● **About this exercise**
Set down all of the data that follows, keeping every character.

::::::

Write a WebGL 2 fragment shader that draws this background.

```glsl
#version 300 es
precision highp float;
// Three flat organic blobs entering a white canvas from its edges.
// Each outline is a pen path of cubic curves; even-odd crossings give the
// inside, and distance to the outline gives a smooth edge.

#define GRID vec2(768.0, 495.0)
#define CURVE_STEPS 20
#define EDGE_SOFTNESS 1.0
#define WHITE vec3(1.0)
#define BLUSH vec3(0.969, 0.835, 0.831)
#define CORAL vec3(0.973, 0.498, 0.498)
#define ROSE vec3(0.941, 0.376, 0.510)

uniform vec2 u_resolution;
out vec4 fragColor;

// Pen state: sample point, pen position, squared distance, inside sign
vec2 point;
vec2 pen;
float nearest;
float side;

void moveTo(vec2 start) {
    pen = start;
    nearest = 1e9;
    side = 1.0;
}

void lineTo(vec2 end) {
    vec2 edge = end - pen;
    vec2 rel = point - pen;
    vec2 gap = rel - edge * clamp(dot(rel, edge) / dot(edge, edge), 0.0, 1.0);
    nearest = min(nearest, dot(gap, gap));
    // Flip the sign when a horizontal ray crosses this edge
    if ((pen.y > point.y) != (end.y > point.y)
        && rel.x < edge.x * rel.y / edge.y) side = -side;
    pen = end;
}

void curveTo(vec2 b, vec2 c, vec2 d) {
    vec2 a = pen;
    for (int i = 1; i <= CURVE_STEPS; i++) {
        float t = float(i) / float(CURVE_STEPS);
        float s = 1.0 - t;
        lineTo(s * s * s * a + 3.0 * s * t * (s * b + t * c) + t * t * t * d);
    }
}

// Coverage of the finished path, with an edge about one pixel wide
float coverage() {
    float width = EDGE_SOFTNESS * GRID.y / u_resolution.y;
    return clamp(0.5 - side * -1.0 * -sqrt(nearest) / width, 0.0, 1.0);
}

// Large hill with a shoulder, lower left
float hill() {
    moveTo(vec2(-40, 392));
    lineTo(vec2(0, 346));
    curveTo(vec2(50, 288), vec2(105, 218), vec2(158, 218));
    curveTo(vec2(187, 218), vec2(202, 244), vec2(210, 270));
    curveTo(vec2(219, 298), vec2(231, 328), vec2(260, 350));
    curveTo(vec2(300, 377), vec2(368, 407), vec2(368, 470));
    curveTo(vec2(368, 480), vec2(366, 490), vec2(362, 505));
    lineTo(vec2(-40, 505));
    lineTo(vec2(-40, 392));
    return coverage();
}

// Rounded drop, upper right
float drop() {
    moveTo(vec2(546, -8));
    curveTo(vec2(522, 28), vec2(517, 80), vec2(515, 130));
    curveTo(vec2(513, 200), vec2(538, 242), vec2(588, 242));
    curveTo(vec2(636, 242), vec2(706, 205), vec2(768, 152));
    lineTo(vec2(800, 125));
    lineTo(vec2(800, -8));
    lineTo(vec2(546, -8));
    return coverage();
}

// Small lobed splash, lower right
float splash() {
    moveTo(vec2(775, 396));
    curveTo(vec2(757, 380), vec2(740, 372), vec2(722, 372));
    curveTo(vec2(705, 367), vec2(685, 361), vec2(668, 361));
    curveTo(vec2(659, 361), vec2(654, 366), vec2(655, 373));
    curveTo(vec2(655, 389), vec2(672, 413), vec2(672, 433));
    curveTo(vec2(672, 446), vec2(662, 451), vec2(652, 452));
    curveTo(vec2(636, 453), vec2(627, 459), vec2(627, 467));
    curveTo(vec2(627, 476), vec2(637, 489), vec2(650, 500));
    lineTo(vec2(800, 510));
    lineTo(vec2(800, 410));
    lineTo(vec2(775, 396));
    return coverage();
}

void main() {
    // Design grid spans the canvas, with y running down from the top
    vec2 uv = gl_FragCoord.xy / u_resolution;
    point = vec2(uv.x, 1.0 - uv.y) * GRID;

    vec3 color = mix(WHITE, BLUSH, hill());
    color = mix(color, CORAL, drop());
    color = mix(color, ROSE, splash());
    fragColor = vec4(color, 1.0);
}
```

::::::

● **Finished exercise**
Write a WebGL 2 fragment shader that draws this background.

```glsl
#version 300 es
precision highp float;
// Three flat organic blobs entering a white canvas from its edges.
// Each outline is a pen path of cubic curves; even-odd crossings give the
// inside, and distance to the outline gives a smooth edge.

#define GRID vec2(768.0, 495.0)
#define CURVE_STEPS 20
#define EDGE_SOFTNESS 1.0
#define WHITE vec3(1.0)
#define BLUSH vec3(0.969, 0.835, 0.831)
#define CORAL vec3(0.973, 0.498, 0.498)
#define ROSE vec3(0.941, 0.376, 0.510)

uniform vec2 u_resolution;
out vec4 fragColor;

// Pen state: sample point, pen position, squared distance, inside sign
vec2 point;
vec2 pen;
float nearest;
float side;

void moveTo(vec2 start) {
    pen = start;
    nearest = 1e9;
    side = 1.0;
}

void lineTo(vec2 end) {
    vec2 edge = end - pen;
    vec2 rel = point - pen;
    vec2 gap = rel - edge * clamp(dot(rel, edge) / dot(edge, edge), 0.0, 1.0);
    nearest = min(nearest, dot(gap, gap));
    // Flip the sign when a horizontal ray crosses this edge
    if ((pen.y > point.y) != (end.y > point.y)
        && rel.x < edge.x * rel.y / edge.y) side = -side;
    pen = end;
}

void curveTo(vec2 b, vec2 c, vec2 d) {
    vec2 a = pen;
    for (int i = 1; i <= CURVE_STEPS; i++) {
        float t = float(i) / float(CURVE_STEPS);
        float s = 1.0 - t;
        lineTo(s * s * s * a + 3.0 * s * t * (s * b + t * c) + t * t * t * d);
    }
}

// Coverage of the finished path, with an edge about one pixel wide
float coverage() {
    float width = EDGE_SOFTNESS * GRID.y / u_resolution.y;
    return clamp(0.5 - side * -1.0 * -sqrt(nearest) / width, 0.0, 1.0);
}

// Large hill with a shoulder, lower left
float hill() {
    moveTo(vec2(-40, 392));
    lineTo(vec2(0, 346));
    curveTo(vec2(50, 288), vec2(105, 218), vec2(158, 218));
    curveTo(vec2(187, 218), vec2(202, 244), vec2(210, 270));
    curveTo(vec2(219, 298), vec2(231, 328), vec2(260, 350));
    curveTo(vec2(300, 377), vec2(368, 407), vec2(368, 470));
    curveTo(vec2(368, 480), vec2(366, 490), vec2(362, 505));
    lineTo(vec2(-40, 505));
    lineTo(vec2(-40, 392));
    return coverage();
}

// Rounded drop, upper right
float drop() {
    moveTo(vec2(546, -8));
    curveTo(vec2(522, 28), vec2(517, 80), vec2(515, 130));
    curveTo(vec2(513, 200), vec2(538, 242), vec2(588, 242));
    curveTo(vec2(636, 242), vec2(706, 205), vec2(768, 152));
    lineTo(vec2(800, 125));
    lineTo(vec2(800, -8));
    lineTo(vec2(546, -8));
    return coverage();
}

// Small lobed splash, lower right
float splash() {
    moveTo(vec2(775, 396));
    curveTo(vec2(757, 380), vec2(740, 372), vec2(722, 372));
    curveTo(vec2(705, 367), vec2(685, 361), vec2(668, 361));
    curveTo(vec2(659, 361), vec2(654, 366), vec2(655, 373));
    curveTo(vec2(655, 389), vec2(672, 413), vec2(672, 433));
    curveTo(vec2(672, 446), vec2(662, 451), vec2(652, 452));
    curveTo(vec2(636, 453), vec2(627, 459), vec2(627, 467));
    curveTo(vec2(627, 476), vec2(637, 489), vec2(650, 500));
    lineTo(vec2(800, 510));
    lineTo(vec2(800, 410));
    lineTo(vec2(775, 396));
    return coverage();
}

void main() {
    // Design grid spans the canvas, with y running down from the top
    vec2 uv = gl_FragCoord.xy / u_resolution;
    point = vec2(uv.x, 1.0 - uv.y) * GRID;

    vec3 color = mix(WHITE, BLUSH, hill());
    color = mix(color, CORAL, drop());
    color = mix(color, ROSE, splash());
    fragColor = vec4(color, 1.0);
}
```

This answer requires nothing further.